### EXERCISE AIM
Lines below containing the word "ringed" should be copied out.

### EXERCISE DATA
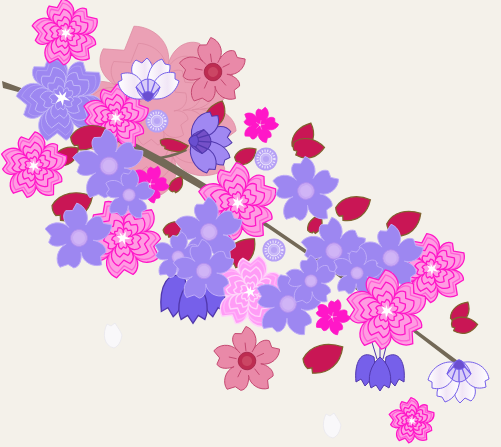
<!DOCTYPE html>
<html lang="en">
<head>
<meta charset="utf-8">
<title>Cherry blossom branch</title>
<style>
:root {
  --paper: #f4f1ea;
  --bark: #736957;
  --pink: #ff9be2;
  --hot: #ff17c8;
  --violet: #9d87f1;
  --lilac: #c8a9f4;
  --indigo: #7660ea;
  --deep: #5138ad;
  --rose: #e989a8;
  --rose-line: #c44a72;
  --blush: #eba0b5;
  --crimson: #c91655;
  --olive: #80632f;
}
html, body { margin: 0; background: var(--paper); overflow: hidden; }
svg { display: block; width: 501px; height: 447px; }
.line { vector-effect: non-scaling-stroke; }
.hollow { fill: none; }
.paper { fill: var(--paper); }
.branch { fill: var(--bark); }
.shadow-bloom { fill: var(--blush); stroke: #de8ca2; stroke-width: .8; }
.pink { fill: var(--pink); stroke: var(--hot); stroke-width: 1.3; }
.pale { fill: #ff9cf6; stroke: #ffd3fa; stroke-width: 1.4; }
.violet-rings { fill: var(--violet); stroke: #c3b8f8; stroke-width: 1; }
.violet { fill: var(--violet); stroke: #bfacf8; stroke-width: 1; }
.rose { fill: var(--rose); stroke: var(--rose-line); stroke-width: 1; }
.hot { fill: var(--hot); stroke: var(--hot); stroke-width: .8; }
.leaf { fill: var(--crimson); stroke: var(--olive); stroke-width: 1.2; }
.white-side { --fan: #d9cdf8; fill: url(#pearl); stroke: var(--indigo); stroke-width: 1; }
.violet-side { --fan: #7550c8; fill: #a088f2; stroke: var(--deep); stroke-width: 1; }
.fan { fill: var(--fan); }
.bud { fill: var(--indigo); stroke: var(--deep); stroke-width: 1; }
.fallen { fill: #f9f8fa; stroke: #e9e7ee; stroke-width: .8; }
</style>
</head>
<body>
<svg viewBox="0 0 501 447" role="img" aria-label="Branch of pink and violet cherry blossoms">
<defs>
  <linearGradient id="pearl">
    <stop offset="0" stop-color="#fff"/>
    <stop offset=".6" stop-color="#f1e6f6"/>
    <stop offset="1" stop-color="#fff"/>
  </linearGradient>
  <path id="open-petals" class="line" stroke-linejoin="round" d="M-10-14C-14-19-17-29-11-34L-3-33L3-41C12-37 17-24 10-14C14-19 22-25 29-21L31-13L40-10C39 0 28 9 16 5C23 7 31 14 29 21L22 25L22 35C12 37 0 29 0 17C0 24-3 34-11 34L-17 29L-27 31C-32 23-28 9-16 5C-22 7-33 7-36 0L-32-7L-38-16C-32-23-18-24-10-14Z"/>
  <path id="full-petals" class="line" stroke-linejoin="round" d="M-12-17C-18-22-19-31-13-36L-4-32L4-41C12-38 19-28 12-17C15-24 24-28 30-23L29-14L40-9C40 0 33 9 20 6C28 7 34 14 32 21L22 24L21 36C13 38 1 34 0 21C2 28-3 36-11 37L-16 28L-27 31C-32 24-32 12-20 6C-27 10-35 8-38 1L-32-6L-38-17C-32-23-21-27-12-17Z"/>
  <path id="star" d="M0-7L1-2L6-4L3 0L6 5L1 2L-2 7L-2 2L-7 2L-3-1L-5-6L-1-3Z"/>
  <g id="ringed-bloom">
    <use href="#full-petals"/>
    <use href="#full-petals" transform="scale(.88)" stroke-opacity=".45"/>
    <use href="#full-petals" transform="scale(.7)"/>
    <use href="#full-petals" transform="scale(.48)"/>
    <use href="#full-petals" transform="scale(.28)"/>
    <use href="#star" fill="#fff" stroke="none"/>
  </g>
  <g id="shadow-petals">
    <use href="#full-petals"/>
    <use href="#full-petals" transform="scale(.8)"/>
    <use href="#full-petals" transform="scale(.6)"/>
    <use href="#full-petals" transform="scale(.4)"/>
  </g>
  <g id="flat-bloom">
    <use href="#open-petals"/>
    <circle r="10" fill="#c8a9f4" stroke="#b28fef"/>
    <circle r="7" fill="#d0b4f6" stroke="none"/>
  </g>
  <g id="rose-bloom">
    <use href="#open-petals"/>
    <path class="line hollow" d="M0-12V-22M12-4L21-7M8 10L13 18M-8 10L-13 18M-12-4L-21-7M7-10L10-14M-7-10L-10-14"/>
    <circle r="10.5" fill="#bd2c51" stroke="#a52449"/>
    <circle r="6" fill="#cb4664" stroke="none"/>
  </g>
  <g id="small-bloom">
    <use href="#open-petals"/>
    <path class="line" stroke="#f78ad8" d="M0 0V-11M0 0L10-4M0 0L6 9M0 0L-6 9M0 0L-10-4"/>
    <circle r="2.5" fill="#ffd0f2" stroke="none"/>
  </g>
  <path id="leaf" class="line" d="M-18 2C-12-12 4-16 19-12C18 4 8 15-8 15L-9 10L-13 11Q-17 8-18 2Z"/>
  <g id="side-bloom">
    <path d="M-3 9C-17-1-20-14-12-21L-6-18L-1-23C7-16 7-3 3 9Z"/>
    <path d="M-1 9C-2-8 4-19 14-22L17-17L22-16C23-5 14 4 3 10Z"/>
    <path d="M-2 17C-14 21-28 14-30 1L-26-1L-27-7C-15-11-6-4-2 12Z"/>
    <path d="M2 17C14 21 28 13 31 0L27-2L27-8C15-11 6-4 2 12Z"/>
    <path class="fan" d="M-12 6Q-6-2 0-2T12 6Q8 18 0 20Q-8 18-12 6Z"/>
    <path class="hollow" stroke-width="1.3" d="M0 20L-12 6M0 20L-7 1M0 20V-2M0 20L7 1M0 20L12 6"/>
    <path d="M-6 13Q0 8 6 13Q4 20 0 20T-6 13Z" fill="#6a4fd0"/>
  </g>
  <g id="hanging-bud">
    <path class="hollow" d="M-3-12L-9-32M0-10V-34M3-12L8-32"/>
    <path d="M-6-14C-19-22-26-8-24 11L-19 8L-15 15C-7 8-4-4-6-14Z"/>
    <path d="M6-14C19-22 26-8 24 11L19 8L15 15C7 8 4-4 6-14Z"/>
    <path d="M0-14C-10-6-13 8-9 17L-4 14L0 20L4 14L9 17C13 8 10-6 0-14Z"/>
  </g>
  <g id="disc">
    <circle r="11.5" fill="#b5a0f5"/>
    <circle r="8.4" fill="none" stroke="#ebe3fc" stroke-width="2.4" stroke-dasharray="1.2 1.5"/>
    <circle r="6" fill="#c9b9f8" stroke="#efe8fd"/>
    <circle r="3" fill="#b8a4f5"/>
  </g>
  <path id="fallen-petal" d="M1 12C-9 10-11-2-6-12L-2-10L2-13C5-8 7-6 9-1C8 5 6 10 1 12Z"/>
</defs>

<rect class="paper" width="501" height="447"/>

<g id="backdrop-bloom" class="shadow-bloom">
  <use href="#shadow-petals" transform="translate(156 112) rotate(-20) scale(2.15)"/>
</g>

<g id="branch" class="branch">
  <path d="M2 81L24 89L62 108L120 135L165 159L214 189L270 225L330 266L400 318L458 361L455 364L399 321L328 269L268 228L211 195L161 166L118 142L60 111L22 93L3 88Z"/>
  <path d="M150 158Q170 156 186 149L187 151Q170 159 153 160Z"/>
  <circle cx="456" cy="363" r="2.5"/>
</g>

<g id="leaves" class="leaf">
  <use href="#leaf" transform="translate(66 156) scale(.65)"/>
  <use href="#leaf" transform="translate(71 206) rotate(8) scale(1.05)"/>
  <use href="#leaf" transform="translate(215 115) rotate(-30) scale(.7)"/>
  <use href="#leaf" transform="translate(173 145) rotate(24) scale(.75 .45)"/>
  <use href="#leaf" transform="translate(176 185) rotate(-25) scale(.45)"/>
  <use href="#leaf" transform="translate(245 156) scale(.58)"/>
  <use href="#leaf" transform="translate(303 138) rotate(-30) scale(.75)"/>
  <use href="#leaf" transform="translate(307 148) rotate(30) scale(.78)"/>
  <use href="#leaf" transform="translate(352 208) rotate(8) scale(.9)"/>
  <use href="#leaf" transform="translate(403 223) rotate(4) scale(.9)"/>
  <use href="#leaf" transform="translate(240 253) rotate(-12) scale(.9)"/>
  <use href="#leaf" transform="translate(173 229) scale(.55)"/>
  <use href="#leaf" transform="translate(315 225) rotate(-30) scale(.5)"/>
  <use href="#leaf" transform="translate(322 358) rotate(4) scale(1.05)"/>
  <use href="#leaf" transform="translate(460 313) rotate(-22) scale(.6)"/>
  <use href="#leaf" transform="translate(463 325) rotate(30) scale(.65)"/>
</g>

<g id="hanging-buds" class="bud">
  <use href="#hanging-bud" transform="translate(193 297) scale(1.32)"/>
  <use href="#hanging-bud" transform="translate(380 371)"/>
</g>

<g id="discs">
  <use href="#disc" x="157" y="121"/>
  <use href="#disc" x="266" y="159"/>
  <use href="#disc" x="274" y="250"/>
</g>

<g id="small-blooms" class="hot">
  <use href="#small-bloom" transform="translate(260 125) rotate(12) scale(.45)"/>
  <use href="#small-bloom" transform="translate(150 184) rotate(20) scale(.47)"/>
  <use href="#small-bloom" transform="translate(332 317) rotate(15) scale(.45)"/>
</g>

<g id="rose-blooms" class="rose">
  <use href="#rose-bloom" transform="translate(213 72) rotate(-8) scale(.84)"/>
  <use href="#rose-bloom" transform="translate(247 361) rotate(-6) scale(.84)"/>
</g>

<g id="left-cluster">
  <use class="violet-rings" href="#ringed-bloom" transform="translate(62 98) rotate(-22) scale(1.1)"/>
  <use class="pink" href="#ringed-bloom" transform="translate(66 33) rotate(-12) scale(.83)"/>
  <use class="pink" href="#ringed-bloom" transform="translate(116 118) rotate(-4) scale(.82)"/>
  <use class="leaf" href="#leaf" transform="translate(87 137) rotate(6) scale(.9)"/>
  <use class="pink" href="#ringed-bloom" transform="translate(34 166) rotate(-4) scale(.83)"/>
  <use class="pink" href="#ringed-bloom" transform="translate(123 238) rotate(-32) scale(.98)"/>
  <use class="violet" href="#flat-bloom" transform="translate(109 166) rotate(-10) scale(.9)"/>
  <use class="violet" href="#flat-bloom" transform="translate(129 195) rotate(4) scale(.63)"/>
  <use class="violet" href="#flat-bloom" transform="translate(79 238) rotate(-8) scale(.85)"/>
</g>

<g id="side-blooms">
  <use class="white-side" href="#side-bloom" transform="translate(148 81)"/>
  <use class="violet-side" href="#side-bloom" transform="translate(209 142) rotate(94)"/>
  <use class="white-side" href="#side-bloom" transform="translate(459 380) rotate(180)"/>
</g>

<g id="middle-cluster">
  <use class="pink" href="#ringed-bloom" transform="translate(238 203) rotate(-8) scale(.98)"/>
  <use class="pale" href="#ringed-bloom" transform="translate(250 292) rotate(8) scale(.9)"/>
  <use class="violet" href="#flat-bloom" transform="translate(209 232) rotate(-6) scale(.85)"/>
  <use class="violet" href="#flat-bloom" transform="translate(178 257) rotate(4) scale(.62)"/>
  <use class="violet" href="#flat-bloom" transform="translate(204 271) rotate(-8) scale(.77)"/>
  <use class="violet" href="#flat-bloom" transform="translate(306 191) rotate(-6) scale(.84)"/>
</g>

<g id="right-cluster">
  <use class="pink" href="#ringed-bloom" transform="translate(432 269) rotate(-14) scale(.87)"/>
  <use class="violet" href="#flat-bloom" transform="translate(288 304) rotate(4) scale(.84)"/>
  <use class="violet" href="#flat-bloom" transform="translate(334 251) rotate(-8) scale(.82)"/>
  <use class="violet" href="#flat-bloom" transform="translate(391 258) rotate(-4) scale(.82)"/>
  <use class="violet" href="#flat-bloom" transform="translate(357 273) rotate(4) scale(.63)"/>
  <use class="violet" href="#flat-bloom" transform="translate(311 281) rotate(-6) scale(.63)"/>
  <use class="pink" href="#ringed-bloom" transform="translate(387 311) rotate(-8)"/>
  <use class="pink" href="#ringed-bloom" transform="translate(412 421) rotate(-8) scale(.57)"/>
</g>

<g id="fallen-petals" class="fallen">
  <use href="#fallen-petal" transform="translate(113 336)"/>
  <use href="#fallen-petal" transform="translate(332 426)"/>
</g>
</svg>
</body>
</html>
==
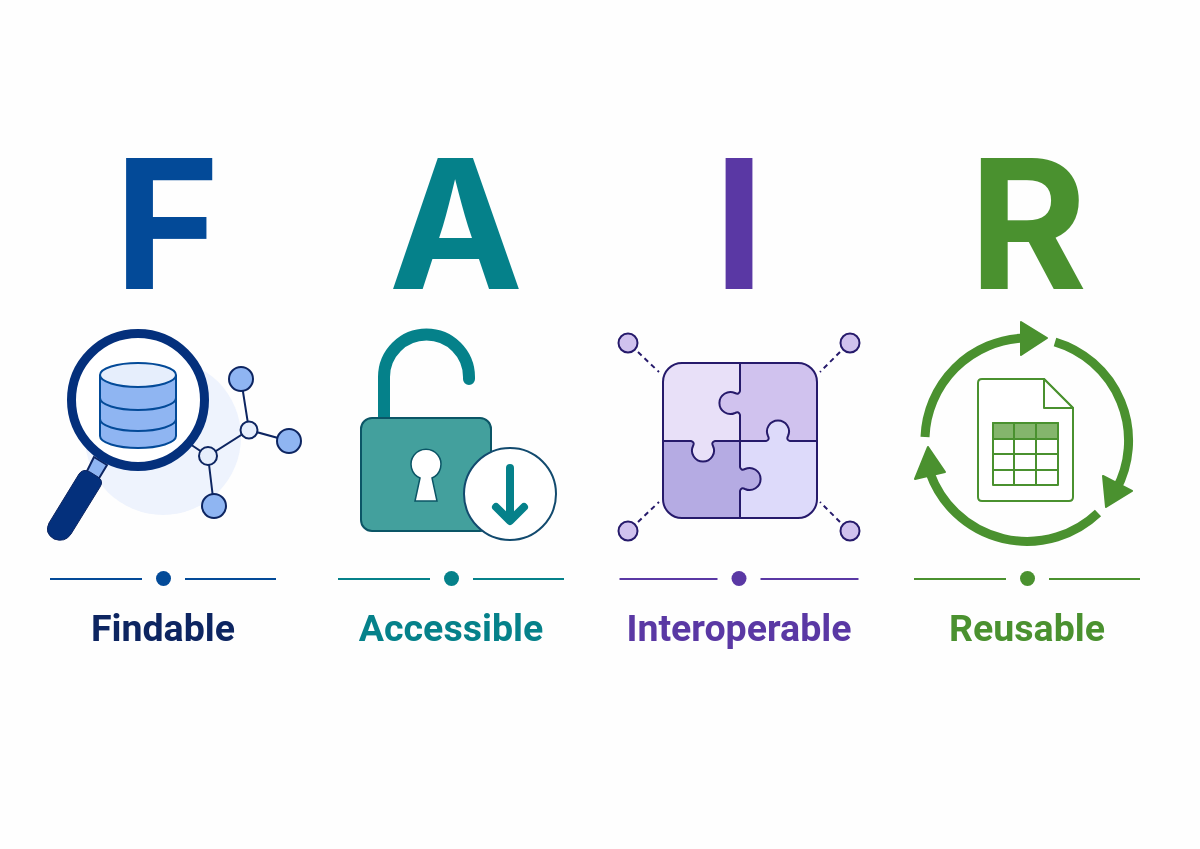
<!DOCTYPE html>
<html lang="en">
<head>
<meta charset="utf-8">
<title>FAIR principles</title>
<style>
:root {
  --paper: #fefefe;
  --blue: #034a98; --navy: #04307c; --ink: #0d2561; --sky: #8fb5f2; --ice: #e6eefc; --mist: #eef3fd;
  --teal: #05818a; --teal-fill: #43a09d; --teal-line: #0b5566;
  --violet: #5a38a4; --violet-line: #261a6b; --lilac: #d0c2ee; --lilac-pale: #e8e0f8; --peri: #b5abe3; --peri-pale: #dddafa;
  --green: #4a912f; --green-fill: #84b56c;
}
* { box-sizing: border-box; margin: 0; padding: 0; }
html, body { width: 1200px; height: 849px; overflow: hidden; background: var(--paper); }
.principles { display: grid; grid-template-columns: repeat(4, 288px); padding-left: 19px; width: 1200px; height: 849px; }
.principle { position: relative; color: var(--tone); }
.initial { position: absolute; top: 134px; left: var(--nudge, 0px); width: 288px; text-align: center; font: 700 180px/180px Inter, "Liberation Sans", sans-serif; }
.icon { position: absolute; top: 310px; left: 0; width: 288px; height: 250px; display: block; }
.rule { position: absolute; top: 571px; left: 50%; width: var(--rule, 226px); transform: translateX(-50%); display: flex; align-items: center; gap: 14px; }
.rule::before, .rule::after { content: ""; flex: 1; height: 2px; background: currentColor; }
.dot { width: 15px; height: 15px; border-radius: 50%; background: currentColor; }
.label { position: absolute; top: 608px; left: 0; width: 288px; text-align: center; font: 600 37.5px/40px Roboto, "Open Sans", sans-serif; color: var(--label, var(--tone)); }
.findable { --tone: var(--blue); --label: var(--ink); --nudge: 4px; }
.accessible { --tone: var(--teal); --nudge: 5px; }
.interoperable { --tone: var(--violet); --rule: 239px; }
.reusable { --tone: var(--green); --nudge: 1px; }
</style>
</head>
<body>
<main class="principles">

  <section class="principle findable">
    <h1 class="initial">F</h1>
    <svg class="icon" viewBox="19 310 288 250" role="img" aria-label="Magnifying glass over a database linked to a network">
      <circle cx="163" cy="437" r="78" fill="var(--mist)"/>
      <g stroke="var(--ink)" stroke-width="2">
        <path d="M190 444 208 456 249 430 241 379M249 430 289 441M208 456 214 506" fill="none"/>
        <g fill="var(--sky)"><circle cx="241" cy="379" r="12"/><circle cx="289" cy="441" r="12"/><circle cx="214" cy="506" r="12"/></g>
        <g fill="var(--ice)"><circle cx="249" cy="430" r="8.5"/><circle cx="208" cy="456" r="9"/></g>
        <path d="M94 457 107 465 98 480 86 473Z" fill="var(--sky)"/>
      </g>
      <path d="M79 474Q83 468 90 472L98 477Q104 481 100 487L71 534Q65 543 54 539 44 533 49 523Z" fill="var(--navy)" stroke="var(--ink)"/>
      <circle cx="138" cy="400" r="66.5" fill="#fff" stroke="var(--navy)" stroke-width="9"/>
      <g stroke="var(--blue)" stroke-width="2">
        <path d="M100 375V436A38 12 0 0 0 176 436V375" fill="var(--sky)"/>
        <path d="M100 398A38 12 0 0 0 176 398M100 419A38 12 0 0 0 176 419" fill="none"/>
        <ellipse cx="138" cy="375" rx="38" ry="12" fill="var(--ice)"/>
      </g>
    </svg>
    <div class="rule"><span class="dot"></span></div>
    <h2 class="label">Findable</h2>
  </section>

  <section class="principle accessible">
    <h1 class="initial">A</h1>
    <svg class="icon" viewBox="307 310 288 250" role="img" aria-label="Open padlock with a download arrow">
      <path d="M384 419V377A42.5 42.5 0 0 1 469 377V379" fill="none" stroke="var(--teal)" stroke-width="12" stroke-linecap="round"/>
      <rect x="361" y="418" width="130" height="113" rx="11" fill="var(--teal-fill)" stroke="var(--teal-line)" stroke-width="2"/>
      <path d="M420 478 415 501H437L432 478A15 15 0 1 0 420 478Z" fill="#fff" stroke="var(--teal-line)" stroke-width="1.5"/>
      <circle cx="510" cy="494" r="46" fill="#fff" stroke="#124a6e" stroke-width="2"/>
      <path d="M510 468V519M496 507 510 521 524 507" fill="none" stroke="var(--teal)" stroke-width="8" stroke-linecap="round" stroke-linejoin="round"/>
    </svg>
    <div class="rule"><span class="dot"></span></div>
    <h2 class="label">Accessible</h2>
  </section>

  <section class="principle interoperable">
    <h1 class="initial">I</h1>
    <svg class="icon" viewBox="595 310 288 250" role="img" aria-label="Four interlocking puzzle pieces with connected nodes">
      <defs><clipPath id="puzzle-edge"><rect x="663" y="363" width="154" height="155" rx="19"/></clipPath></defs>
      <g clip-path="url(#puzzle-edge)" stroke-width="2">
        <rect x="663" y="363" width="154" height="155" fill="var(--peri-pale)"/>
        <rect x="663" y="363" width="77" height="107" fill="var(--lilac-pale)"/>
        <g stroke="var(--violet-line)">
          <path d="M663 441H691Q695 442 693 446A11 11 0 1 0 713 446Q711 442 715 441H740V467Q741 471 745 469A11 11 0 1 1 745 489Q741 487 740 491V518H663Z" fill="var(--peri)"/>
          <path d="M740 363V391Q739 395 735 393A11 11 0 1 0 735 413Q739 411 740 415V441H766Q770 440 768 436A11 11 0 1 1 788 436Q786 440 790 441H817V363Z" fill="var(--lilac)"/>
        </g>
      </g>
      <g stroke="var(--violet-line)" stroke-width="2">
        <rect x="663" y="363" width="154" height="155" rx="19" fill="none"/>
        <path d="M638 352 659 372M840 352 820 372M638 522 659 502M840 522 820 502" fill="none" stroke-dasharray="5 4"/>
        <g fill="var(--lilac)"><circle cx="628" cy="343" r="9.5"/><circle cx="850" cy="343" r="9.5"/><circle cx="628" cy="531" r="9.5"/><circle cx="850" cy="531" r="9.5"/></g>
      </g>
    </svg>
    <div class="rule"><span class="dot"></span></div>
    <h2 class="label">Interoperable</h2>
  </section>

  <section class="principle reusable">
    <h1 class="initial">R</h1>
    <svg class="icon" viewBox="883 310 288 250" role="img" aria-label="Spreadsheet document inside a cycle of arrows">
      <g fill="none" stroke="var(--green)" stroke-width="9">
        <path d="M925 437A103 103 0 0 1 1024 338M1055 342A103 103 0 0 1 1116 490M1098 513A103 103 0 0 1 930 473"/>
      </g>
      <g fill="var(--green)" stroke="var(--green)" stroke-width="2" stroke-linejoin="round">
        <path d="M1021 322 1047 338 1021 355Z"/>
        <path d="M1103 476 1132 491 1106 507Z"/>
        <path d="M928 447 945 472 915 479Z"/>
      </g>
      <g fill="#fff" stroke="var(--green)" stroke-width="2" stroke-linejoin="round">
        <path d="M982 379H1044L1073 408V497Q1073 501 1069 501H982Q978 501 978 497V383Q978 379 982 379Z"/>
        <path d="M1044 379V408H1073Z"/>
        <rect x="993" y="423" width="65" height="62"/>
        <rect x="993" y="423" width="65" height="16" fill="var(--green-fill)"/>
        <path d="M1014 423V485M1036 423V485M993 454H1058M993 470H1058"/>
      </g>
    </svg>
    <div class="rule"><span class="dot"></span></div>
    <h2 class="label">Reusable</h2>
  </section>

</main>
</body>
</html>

### ANSWER SPACE
  <g id="ringed-bloom">
  <use class="violet-rings" href="#ringed-bloom" transform="translate(62 98) rotate(-22) scale(1.1)"/>
  <use class="pink" href="#ringed-bloom" transform="translate(66 33) rotate(-12) scale(.83)"/>
  <use class="pink" href="#ringed-bloom" transform="translate(116 118) rotate(-4) scale(.82)"/>
  <use class="pink" href="#ringed-bloom" transform="translate(34 166) rotate(-4) scale(.83)"/>
  <use class="pink" href="#ringed-bloom" transform="translate(123 238) rotate(-32) scale(.98)"/>
  <use class="pink" href="#ringed-bloom" transform="translate(238 203) rotate(-8) scale(.98)"/>
  <use class="pale" href="#ringed-bloom" transform="translate(250 292) rotate(8) scale(.9)"/>
  <use class="pink" href="#ringed-bloom" transform="translate(432 269) rotate(-14) scale(.87)"/>
  <use class="pink" href="#ringed-bloom" transform="translate(387 311) rotate(-8)"/>
  <use class="pink" href="#ringed-bloom" transform="translate(412 421) rotate(-8) scale(.57)"/>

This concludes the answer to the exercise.